## Task
The word to find is "hidden". Copy each line of the material that contains it.

** Provided data follows **

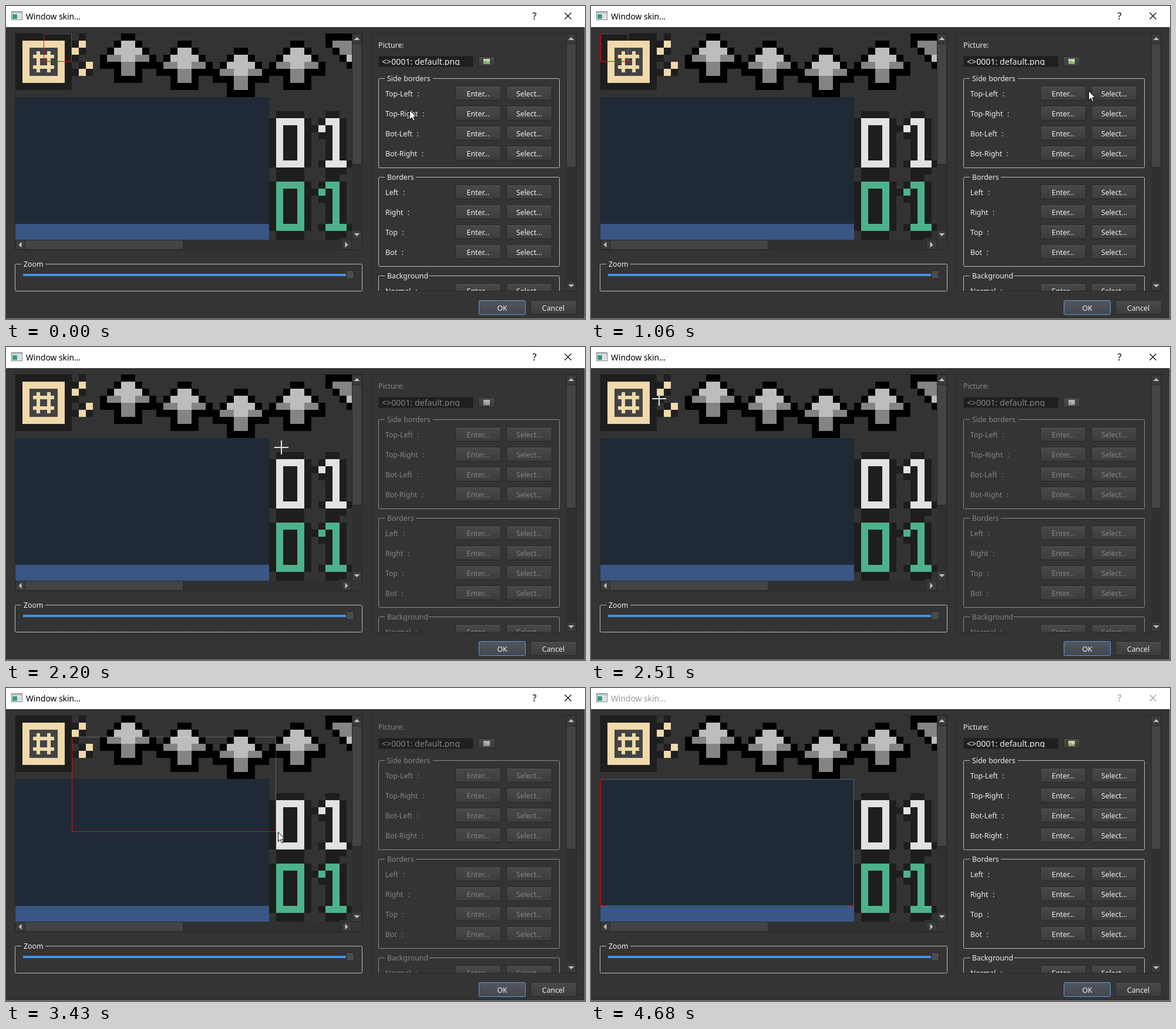
An HTML page for the animation above (4.74 s loop, 986 px wide and 533 px high).

```html
<!DOCTYPE html>
<html lang="en">
<head>
<meta charset="utf-8">
<title>Window skin</title>
<style>
html, body { margin: 0; width: 100%; height: 100%; overflow: hidden; background: #333; }
svg { display: block; width: 986px; height: 533px; }
text { font: 12.3px "Noto Sans", "Open Sans", sans-serif; fill: #f0f0f0; white-space: pre; word-spacing: .6px; }
.mid { text-anchor: middle; }
.box { fill: none; stroke: #bcbcbc; }
.off text { fill: #858585; }
.off .box { stroke: #8c8c8c; }
.off .leaf { fill: #b4b4b4; }
.off .land { fill: #9a9a9a; }
.leaf { fill: #c3dab0; }
.land { fill: #86ab72; }
#caption text { fill: #000; }
#caption path { stroke: #000; fill: none; }
#caption.idle text { fill: #999; }
#caption.idle path { stroke: #999; }
</style>
</head>
<body>
<svg id="stage" viewBox="0 0 986 533" xmlns="http://www.w3.org/2000/svg"></svg>
<script>
const LOOP = 4740, CELL = 12, DARK = '#1e1e1e';

const rect = (x, y, w, h, fill, more = '') =>
  `<rect x="${x}" y="${y}" width="${w}" height="${h}" fill="${fill}" ${more}/>`;
const label = (x, y, s, more = '') => `<text x="${x}" y="${y}" ${more}>${s}</text>`;
const frame = (x, y, w, h, fill, line, more = '') =>
  rect(x + .5, y + .5, w - 1, h - 1, fill, `stroke="${line}" ${more}`);

// Pixel art in cells, measured from the corner of the view
const cells = (c, r, w, h, fill) => rect(16 + c * CELL, 47 + r * CELL, w * CELL, h * CELL, fill);

function emblem() {
  const cream = '#f0d9ab';
  let s = cells(0, 0, 8, 8, DARK) + cells(1, 1, 6, 6, cream) + cells(2, 2, 4, 4, '#434343');
  for (const d of [0, 1.5]) {
    s += cells(3 + d, 2.5, .5, 3, cream) + cells(2.5, 3 + d, 3, .5, cream);
  }
  for (const [c, r] of [[9, 0], [8, 1], [9, 2], [8, 3], [9, 4], [8, 5], [10, 5]]) s += cells(c, r, 1, 1, DARK);
  for (const [c, r] of [[9, 1], [8, 2], [10, 4], [9, 5]]) s += cells(c, r, 1, 1, cream);
  return s;
}

function arrow(c, r) {
  const half = [1, 2, 3, 4, 4, 2, 2];
  const light = '#bdbdbd', gray = '#848484';
  return half.map((n, i) => cells(c - n, r + i, 2 * n, 1, '#000')).join('') +
    cells(c - 1, r + 1, 2, 1, light) + cells(c - 2, r + 2, 4, 1, light) +
    cells(c - 3, r + 3, 6, 1, gray) + cells(c - 1, r + 3, 2, 1, light) +
    cells(c - 1, r + 4, 2, 2, gray);
}

function sideArrow() {
  return cells(44, 0, 4, 2, '#000') + cells(45, 1, 3, 1, '#848484') +
    cells(45, 2, 1, 1, '#000') + cells(46, 2, 2, 1, '#848484') +
    cells(46, 3, 1, 1, '#000') + cells(47, 3, 1, 1, '#bdbdbd') + cells(47, 4, 1, 1, '#000');
}

function digits(r, ink) {
  return cells(37, r - 1, 4, 9, DARK) + cells(36, r, 6, 7, DARK) +
    cells(37, r, 4, 7, ink) + cells(38, r + 1, 2, 5, DARK) +
    cells(44, r - 1, 2, 1, DARK) + cells(43, r, 4, 3, DARK) + cells(42, r + 1, 1, 1, DARK) +
    cells(44, r + 3, 3, 3, DARK) + cells(43, r + 6, 5, 1, DARK) + cells(44, r + 7, 3, 1, DARK) +
    cells(44, r, 2, 1, ink) + cells(43, r + 1, 1, 1, ink) +
    cells(45, r + 1, 1, 5, ink) + cells(44, r + 6, 3, 1, ink);
}

const art = () => emblem() +
  [0, 1, 2, 1].map((r, i) => arrow(16 + 8 * i, r)).join('') + sideArrow() +
  cells(0, 9, 36, 18, '#202a37') + cells(0, 27, 36, 3, '#395685') +
  ['#e2e2e2', '#4db28c', '#e2e2e2'].map((ink, i) => digits(12 + 9 * i, ink)).join('');

// Widgets
const button = (x, y, w, h, id = '') =>
  frame(x, y, w, h, 'url(#face)', '#262626', `rx="2" ${id && `id="${id}"`}`) +
  rect(x + 2, y + 1, w - 4, 1, '#525252');
const tip = (x, y, turn) =>
  `<path d="M-5 2.5H5L0 -2.5Z" transform="translate(${x} ${y}) rotate(${turn})" fill="#c0c0c0"/>`;

function vScroll(x, top, bottom, end) {
  return rect(x, top, 17, bottom - top, '#303030') +
    frame(x, top, 17, 18, '#3b3b3b', '#282828') + frame(x, bottom - 17, 17, 17, '#3b3b3b', '#282828') +
    frame(x, top + 17, 17, end - top - 17, '#444', '#282828') +
    tip(x + 8.5, top + 8.5, 0) + tip(x + 8.5, bottom - 8.5, 180);
}

function hScroll() {
  return rect(16, 398, 590, 17, '#303030') +
    frame(16, 398, 17, 17, '#3b3b3b', '#282828') + frame(571, 398, 18, 17, '#3b3b3b', '#282828') +
    frame(32, 398, 270, 17, '#444', '#282828') + rect(589, 398, 17, 17, '#353535') +
    tip(24, 406.5, -90) + tip(580, 406.5, 90);
}

function group(x, y, w, h, title, gap) {
  return `<path class="box" d="M${x + 11} ${y + .5}H${x + 2.5}q-2 0 -2 2V${y + h - 2.5}q0 2 2 2` +
    `H${x + w - 2.5}q2 0 2 -2V${y + 2.5}q0 -2 -2 -2H${x + gap}"/>` + label(x + 15, y + 5, title);
}

function section(y, title, gap, names, h) {
  return group(634, y, 309, h, title, gap) + names.map((name, i) => {
    const m = y + 26 + 34 * i, top = y === 123 && !i;
    return label(646, m + 5, name + '  :') +
      button(765, m - 13, 78, 25, top ? 'enter' : '') + label(804, m + 5, 'Enter...', 'class="mid"') +
      button(852, m - 13, 78, 25, top ? 'select' : '') + label(891, m + 5, 'Select...', 'class="mid"');
  }).join('');
}

function zoom() {
  let s = group(15, 439, 592, 47, 'Zoom', 52) + rect(29, 456, 552, 4, '#4292e4');
  for (let i = 0; i < 11; i++) s += rect(36 + 55 * i, 469, 1, 4, '#252525');
  return s + frame(579, 450, 14, 15, '#4b4b4b', '#222', 'rx="2"');
}

const caption = () => rect(0, 0, 986, 36, '#fff') +
  frame(9, 9, 19, 15, '#f4f4f4', '#74808a') + rect(10, 10, 17, 3, '#b9c5d0') +
  rect(11, 14, 8, 8, '#379a7c') + rect(20, 14, 6, 8, '#d5dde3') +
  '<g id="caption">' + label(34, 23, 'Window skin...', 'style="font-size:13.8px;word-spacing:0"') +
  label(900, 23, '?', 'class="mid" style="font-size:16px"') +
  '<path d="M951.500 11.500L962.500 22.500M962.500 11.500L951.500 22.500" stroke-width="1.200"/></g>';

const stage = document.getElementById('stage');
stage.innerHTML = `
<defs>
  <linearGradient id="face" x2="0" y2="1"><stop stop-color="#494949"/><stop offset="1" stop-color="#3c3c3c"/></linearGradient>
  <linearGradient id="hover" x2="0" y2="1"><stop stop-color="#545454"/><stop offset="1" stop-color="#464646"/></linearGradient>
  <linearGradient id="main" x2="0" y2="1"><stop stop-color="#50565f"/><stop offset="1" stop-color="#434850"/></linearGradient>
  <clipPath id="view"><rect x="16" y="47" width="573" height="351"/></clipPath>
  <clipPath id="pane"><rect x="623" y="47" width="331" height="438"/></clipPath>
  <clipPath id="field"><rect x="636" y="86" width="158" height="15"/></clipPath>
</defs>
${rect(0, 0, 986, 533, '#343434')}${caption()}
${frame(15, 46, 592, 370, '#333', '#292929')}
<g clip-path="url(#view)"><g shape-rendering="crispEdges">${art()}</g>
  <path id="dim" fill="none" stroke="#fff" stroke-opacity=".25"/>
  <path id="red" fill="none" stroke="#f00"/></g>
${vScroll(589, 47, 398, 270)}${hScroll()}${zoom()}
${frame(622, 46, 350, 440, '#343434', '#292929')}
<g id="panel" clip-path="url(#pane)">
  ${label(634, 71, 'Picture:')}
  ${frame(634, 85, 162, 19, '#1f1f1f', '#292929')}
  <g clip-path="url(#field)">${label(640, 100, '&lt;&gt;0001: default.png', 'style="font-size:14.15px;word-spacing:0"')}</g>
  ${button(804, 86, 29, 17)}
  <rect class="leaf" x="813" y="90" width="11" height="9"/><path class="land" d="M813 99V95L817 93L820 96L824 94V99Z"/>
  ${section(123, 'Side borders', 93, ['Top-Left', 'Top-Right', 'Bot-Left', 'Bot-Right'], 153)}
  ${section(291, 'Borders', 64, ['Left', 'Right', 'Top', 'Bot'], 153)}
  ${section(459, 'Background', 86, ['Normal'], 60)}
</g>
${vScroll(954, 47, 485, 275)}
${button(805, 501, 80, 25, 'ok')}${label(845, 519, 'OK', 'class="mid"')}
${button(893, 501, 79, 25)}${label(932, 519, 'Cancel', 'class="mid"')}
${rect(985, 36, 1, 497, '#8c8c8c')}${rect(0, 532, 986, 1, '#8c8c8c')}
<path id="arrow" d="M.500 .500V16.500L4.200 13L6.800 18.700L9.200 17.600L6.700 12H11.500Z" fill="#fff" stroke="#000"/>
<path id="cross" d="M-12 0H12M0 -12V12" fill="none" stroke="#e0e0e0" stroke-width="2"/>`;

const el = id => document.getElementById(id);
const set = (id, name, value) => el(id).setAttribute(name, value);
const show = (id, on) => set(id, 'visibility', on ? 'visible' : 'hidden');

// Pointer and drag corner: time, x, y
const pointer = [
  [0, 687, 177], [110, 687, 177], [240, 688, 173], [510, 736, 160], [750, 790, 148], [840, 790, 148],
  [1050, 847, 144], [1170, 886, 149], [1410, 886, 149], [1590, 891, 153], [1950, 891, 153],
  [1951, 872, 151], [2130, 872, 151], [2160, 670, 168], [2190, 469, 171], [2310, 235, 130],
  [2430, 130, 94], [2510, 111, 86], [2660, 111, 86], [2910, 331, 166], [3060, 414, 214],
  [3170, 446, 235], [3200, 446, 235], [3420, 463, 245], [3780, 463, 245], [3930, 597, 400],
  [4050, 670, 462], [4170, 801, 512]
];
const corner = [[2660, 112, 83], [2910, 298, 149], [3060, 398, 208], [3180, 440, 232], [3420, 460, 245]];

function along(keys, t) {
  const i = keys.findIndex(k => k[0] > t);
  if (i < 0) return keys[keys.length - 1].slice(1);
  if (!i) return keys[0].slice(1);
  const a = keys[i - 1], b = keys[i], p = (t - a[0]) / (b[0] - a[0]);
  return [1, 2].map(n => Math.round(a[n] + (b[n] - a[n]) * p));
}

function selection(t, q, y) {
  if (t < 800 && y > 166) return [64, 47, 112, 95];
  if (t < 1600) return [16, 47, 64, 95];
  if (t < 2670) return null;
  return t < 4050 ? [112, 83, ...along(corner, q)] : [16, 155, 448, 371];
}

function draw(t) {
  const q = Math.floor(t / 30) * 30;
  const [x, y] = along(pointer, t >= 1960 && t < 1980 ? 1960 : q);
  const off = t >= 1600 && t < 3470;
  const seen = t < 110 || (t >= 250 && t < 4200);
  const cross = off && x < 589 && t < 3400;
  show('arrow', seen && !cross);
  show('cross', seen && cross);
  for (const id of ['arrow', 'cross']) set(id, 'transform', `translate(${x} ${y})`);

  const box = selection(t, q, y);
  show('red', box);
  show('dim', box);
  if (box) {
    const [l, u, r, d] = box;
    set('red', 'd', `M${l + .5} ${u}V${d - .5}H${r}`);
    set('dim', 'd', `M${l + 1} ${u + .5}H${r - .5}V${d - 1}`);
  }

  const pressed = t >= 1460 && t < 1600;
  const over = (a, b) => seen && !off && y > 136 && y < 162 && x >= a && x < b;
  set('enter', 'fill', over(765, 843) ? 'url(#hover)' : 'url(#face)');
  set('select', 'fill', pressed ? '#2e2e2e' : over(852, 930) ? 'url(#hover)' : 'url(#face)');
  set('ok', 'fill', pressed ? 'url(#face)' : 'url(#main)');
  set('ok', 'stroke', pressed ? '#262626' : '#5f9be0');
  set('panel', 'class', off ? 'off' : '');
  set('caption', 'class', t >= 4680 ? 'idle' : '');
}

const start = performance.now();
function tick() {
  draw((performance.now() - start) % LOOP);
  requestAnimationFrame(tick);
}
draw(0);
requestAnimationFrame(tick);
</script>
</body>
</html>
```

** End of Provided data **

## Exercise solution
html, body { margin: 0; width: 100%; height: 100%; overflow: hidden; background: #333; }
const show = (id, on) => set(id, 'visibility', on ? 'visible' : 'hidden');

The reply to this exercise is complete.